MEEKER, Colo. - Linda and Larry Shovan live 50 miles outside of Steamboat Springs in the Flat Top Mountains.
The recently retired couple had no problem getting a loan when they first bought their property 12 years ago.
Now, their decision to install nine solar panels is preventing them from refinancing.
"In my mind we are definitely being punished," said Larry.
"It is frustrating to me that on one hand they're encouraging green energy and solar power, but on the other hand they are not willing to think of property that's off the grid as valuable," said Linda.
So far, the couple has been in contact with seven different mortgage companies.
"The first person we spoke to right down to the last minute said I'm sorry you are the most qualified person that we have ever had in 15 years and we can't get you a loan," said Larry.
Despite being highly qualified and having all credit and capacity verified, each mortgage lender has said the same thing. Government-controlled mortgage giants Fannie Mae and Freddie Mac won't approve their loan because they're not hooked up to the power grid.
"They are trying to put everybody in the same little square peg, we may be different when it comes to off the grid, but that's the only way," said Larry.
No electric company provides power to their home, which is a big part of why the couple decided to put in a 30 thousand dollar solar system. They also received a large federal tax credit for installing the solar panels.
The system is entirely computer operated. The solar panels collect energy from the sun and transfer it into one of 24 batteries stored inside a utility shed.
"Our system handles any of our needs," said Linda.
It produces more than enough energy to fuel their home year round.
"The guideline is that you have to have public utilities so it would be like trying to sell a home that didn't have heat by a fireplace and didn't have a way to have any other heat," said senior loan officer Lainey Hamrick.
Hamrick has dealt with similar mortgages. She says the government backed mortgage companies haven't yet caught up with the renewable energy concept.
"I think eventually with more demand for that happening more and more, eventually that will have to change, but yeah know, it's a big system and they move slowly," continued Hamrick.
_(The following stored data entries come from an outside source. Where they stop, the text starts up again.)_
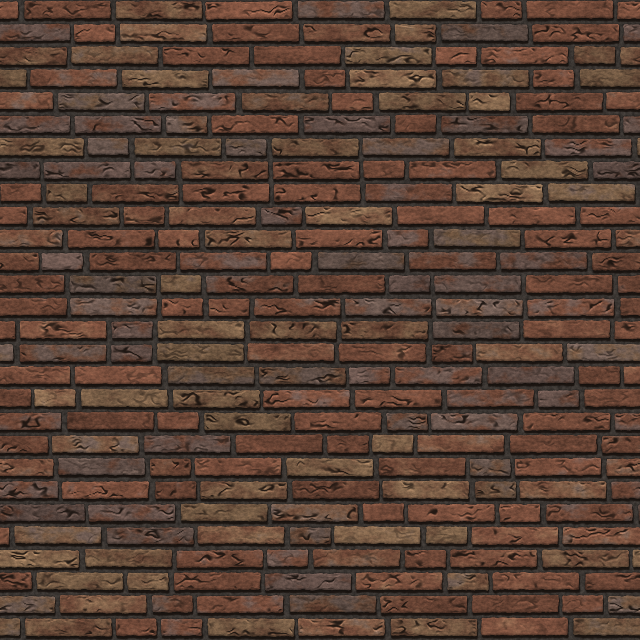
Give the GLSL for this texture, as a WebGL 2 fragment shader.

```glsl
#version 300 es
precision highp float;

uniform vec2 u_resolution;
out vec4 fragColor;

#define ROWS 28.0
#define STRETCHER 4.0
#define HEADER 2.0
#define JOINT 0.22
#define SHADOW_DROP 0.12
#define CREASE_WIDTH 0.17
#define RED_CLAY vec3(0.44, 0.285, 0.22)
#define TAN_CLAY vec3(0.46, 0.36, 0.27)
#define GREY_CLAY vec3(0.36, 0.30, 0.28)
#define MORTAR vec3(0.23, 0.21, 0.195)
#define SOOT vec3(0.09, 0.065, 0.05)

vec2 hash2(vec2 p) {
    vec3 q = fract(p.xyx * vec3(0.1031, 0.1030, 0.0973));
    q += dot(q, q.yzx + 33.33);
    return fract((q.xx + q.yz) * q.zy);
}

float cornerSlope(vec2 cell, vec2 corner, vec2 f) {
    float angle = 6.2832 * hash2(cell + corner).x;
    return dot(vec2(cos(angle), sin(angle)), f - corner);
}

float gradientNoise(vec2 p) {
    vec2 cell = floor(p), f = p - cell;
    vec2 u = f * f * f * (f * (f * 6.0 - 15.0) + 10.0);
    vec2 e = vec2(0.0, 1.0);
    return mix(mix(cornerSlope(cell, e.xx, f), cornerSlope(cell, e.yx, f), u.x),
               mix(cornerSlope(cell, e.xy, f), cornerSlope(cell, e.yy, f), u.x), u.y);
}

float fbm(vec2 p) {
    float sum = 0.0, amplitude = 1.0;
    for (int i = 0; i < 4; i++) {
        sum += amplitude * gradientNoise(p);
        p = p * 2.03 + 17.3;
        amplitude *= 0.55;
    }
    return sum;
}

float roundedBox(vec2 p, vec2 halfSize, float radius) {
    vec2 d = abs(p) - halfSize + radius;
    return length(max(d, 0.0)) + min(max(d.x, d.y), 0.0) - radius;
}

// Broken, mostly horizontal folds in the hand-moulded clay
float crease(vec2 p) {
    vec2 warp = vec2(gradientNoise(p * 2.3), gradientNoise(p * 2.7 + 31.0));
    float ridge = abs(gradientNoise((p + 0.2 * warp) * vec2(1.2, 3.2)));
    float patches = smoothstep(-0.08, 0.25, gradientNoise(p * vec2(0.9, 1.9) + 57.0));
    return (1.0 - smoothstep(0.02, CREASE_WIDTH, ridge)) * patches;
}

void main() {
    vec2 p = gl_FragCoord.xy / u_resolution * ROWS;
    float aa = max(ROWS / u_resolution.y, 0.03);
    float row = floor(p.y);

    // Each course holds six stretchers and two headers, shifted at random
    vec2 slots = floor(hash2(vec2(row, 5.0)) * 4.0) + vec2(0.0, 4.0);
    float x = mod(p.x + ROWS * hash2(vec2(row, 91.0)).x, ROWS);
    float left = 0.0, width = STRETCHER, id = 0.0;
    for (int i = 0; i < 8; i++) {
        id = float(i);
        width = (id == slots.x || id == slots.y) ? HEADER : STRETCHER;
        if (x < left + width) break;
        left += width;
    }

    // Brick outline with small irregularities
    vec2 seed = vec2(row * 7.0 + 3.0, id * 13.0 + 11.0);
    vec2 vary = hash2(seed), tone = hash2(seed + 47.0);
    vec2 local = vec2(x - left - 0.5 * width, p.y - row - 0.57);
    local += (vary - 0.5) * vec2(0.09, 0.05);
    local.y += (tone.x - 0.5) * 0.02 * local.x;
    vec2 halfSize = vec2(0.5 * (width - JOINT), 0.385 - 0.025 * tone.y);
    vec2 grain = local + seed * 5.0;
    float wobble = 0.045 * fbm(grain * 2.6);
    float edge = roundedBox(local, halfSize, 0.07) + wobble;
    float caster = roundedBox(local + vec2(-0.03, SHADOW_DROP), halfSize, 0.07) + wobble;

    // Recessed mortar and the shade cast by the brick above it
    float speckle = fbm(p * 5.0);
    vec3 color = MORTAR * (1.0 + 0.35 * speckle);
    color = mix(color, SOOT, 0.9 * (1.0 - smoothstep(-0.04, 0.05, caster)));
    color *= mix(0.75, 1.0, smoothstep(0.0, 0.07, edge));

    // Clay colour between bricks and within each brick
    float blotch = fbm(grain * vec2(0.8, 1.3) + 9.0);
    vec3 clay = mix(RED_CLAY, TAN_CLAY, smoothstep(0.45, 1.0, tone.x + 0.3 * blotch));
    float greyness = smoothstep(0.62, 0.95, tone.y + 0.45 * blotch);
    clay = mix(clay, GREY_CLAY, 0.85 * greyness);
    clay *= 0.88 + 0.24 * vary.x + 0.22 * blotch + 0.24 * fbm(grain * vec2(5.0, 8.0));

    // Folds: dark hollows with lit lower lips
    float inside = smoothstep(0.01, 0.13, -edge);
    float strength = mix(0.3, 1.0, smoothstep(0.1, 0.6, vary.y)) * inside;
    float hollow = crease(grain) * strength;
    float lip = max(crease(grain + vec2(0.0, 0.09)) * strength - hollow, 0.0);
    clay *= 1.0 + 0.3 * lip;
    clay = mix(clay, SOOT, 0.88 * hollow);

    // Worn rims, lighter on top and darker underneath
    float rim = 1.0 - smoothstep(0.0, 0.11, -edge);
    float facing = smoothstep(-0.3, 0.3, local.y);
    clay *= 1.0 + rim * mix(-0.32, 0.14, facing);
    color = mix(color, clay, 1.0 - smoothstep(-0.5 * aa, 0.5 * aa, edge));

    fragColor = vec4(clamp(color, 0.0, 1.0), 1.0);
}
```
It's a fact, Linda and Larry, may have to live with for now.
"I think we're just going to bite the bullet and live with our current mortgage and pay a higher interest rate," said Linda.